Particle physics scientists at J-PARC are trying to show they are not like nuclear scientists (or nuclear plant operators) and released the result of analysis for gamma nuclides using the germanium semiconductor detector on the night of May 23, 2013, the day of the accident.
No mention of tritium, which is beta nuclide.
From the scanned images of the report on paper, published on May 25, 2013:
Hg (mercury) 197: half life 2.706 days
K (potassium) 43: half life 0.9294 day
Au (gold) 198: half life 2.695174 days
Hg (mercury) 195: half life 10.5306 hours
Na (sodium) 24: half life 14.9589 hours
There are numerous spikes indicating other radionuclides. But since it is a scanned image, I can't read the tiny print clearly.
The report also says the external radiation exposure was 0.1 millisievert (max). Almost all radiation exposure for the researchers, therefore, was from internal exposure as they inhaled the air inside the facility without realizing the gold used as target had been partially vaporized and radioactive materials, instead of staying inside the metal, were released in the air.
(English labels are by me)
The accident timeline in the report shows they continued the experiment after the equipment malfunction at 11:55AM, until 4:15PM when they used the survey meter to measure the radiation levels inside the hall. It was between 4 and 6 microsievert/hour, 10 times the normal level.
The ostensible reason for the delay in reporting the accident to authorities was that on May 23 they thought the contamination was only inside the radiation control area. That doesn't quite fly, as they say (in the accident timeline) that the radiation level (gamma) inside the hall dropped when the ventilation fan was used, and rose when they stopped using the fan.
So these particle physics scientists claim they didn't connect the dots at that time, and that they finally decided there had been radioactive materials leak outside the facility when they checked the monitoring post placed outside the facility in the evening of May 24. Another facility inside the J-PARC compound notified the Hadron Facility that their monitoring post showed elevated radiation level on May 23, precisely when the ventilation fan was being used, according to the report.

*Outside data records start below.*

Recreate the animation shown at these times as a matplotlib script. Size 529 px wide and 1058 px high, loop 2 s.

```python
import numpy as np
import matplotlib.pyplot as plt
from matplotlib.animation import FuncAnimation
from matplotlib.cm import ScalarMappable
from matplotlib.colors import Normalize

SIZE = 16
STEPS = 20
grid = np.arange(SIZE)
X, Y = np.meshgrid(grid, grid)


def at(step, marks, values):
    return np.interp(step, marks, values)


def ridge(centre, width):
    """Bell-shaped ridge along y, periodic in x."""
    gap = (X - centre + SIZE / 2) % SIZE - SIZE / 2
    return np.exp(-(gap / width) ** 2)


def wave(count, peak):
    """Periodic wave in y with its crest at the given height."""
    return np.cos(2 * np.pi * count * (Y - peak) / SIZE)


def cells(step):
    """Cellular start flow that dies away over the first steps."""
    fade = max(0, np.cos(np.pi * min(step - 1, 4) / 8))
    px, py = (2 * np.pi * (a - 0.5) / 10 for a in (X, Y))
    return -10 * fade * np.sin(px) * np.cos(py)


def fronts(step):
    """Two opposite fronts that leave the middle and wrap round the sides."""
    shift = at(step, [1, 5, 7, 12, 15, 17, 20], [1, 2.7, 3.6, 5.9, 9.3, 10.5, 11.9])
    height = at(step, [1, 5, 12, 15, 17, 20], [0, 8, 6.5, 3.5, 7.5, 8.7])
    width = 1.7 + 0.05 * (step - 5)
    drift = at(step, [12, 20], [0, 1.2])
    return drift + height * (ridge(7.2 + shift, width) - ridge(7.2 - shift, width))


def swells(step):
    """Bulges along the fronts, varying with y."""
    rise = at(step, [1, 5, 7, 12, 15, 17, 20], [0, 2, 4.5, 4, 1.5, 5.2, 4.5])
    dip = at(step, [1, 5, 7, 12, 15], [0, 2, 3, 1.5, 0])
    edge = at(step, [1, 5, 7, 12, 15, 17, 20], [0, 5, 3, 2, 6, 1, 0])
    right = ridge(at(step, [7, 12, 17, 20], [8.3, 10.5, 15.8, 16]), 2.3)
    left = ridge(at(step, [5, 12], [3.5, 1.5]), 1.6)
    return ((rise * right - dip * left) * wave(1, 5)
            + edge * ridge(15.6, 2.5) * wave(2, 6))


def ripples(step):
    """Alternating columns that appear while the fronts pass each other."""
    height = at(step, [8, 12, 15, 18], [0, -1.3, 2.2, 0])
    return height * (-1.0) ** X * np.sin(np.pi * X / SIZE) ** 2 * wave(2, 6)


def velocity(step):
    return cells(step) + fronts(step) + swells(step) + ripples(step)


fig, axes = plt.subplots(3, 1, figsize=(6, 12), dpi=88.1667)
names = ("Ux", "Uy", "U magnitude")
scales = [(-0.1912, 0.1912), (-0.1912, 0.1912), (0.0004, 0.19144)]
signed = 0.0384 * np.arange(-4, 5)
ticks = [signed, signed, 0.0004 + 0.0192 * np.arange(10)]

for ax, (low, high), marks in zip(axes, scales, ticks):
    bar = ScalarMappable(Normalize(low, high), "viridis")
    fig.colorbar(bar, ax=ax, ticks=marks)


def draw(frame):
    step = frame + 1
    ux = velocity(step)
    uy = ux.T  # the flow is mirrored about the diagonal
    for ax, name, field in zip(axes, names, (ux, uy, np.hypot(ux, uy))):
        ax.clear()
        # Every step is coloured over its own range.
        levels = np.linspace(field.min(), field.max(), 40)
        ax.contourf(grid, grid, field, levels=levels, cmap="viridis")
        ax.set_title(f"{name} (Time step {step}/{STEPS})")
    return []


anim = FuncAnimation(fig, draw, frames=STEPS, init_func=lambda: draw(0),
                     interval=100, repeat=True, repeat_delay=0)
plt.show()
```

It looks like a much larger leak than first reported.
J-PARC's Hadron Experimental Facility, from their homepage: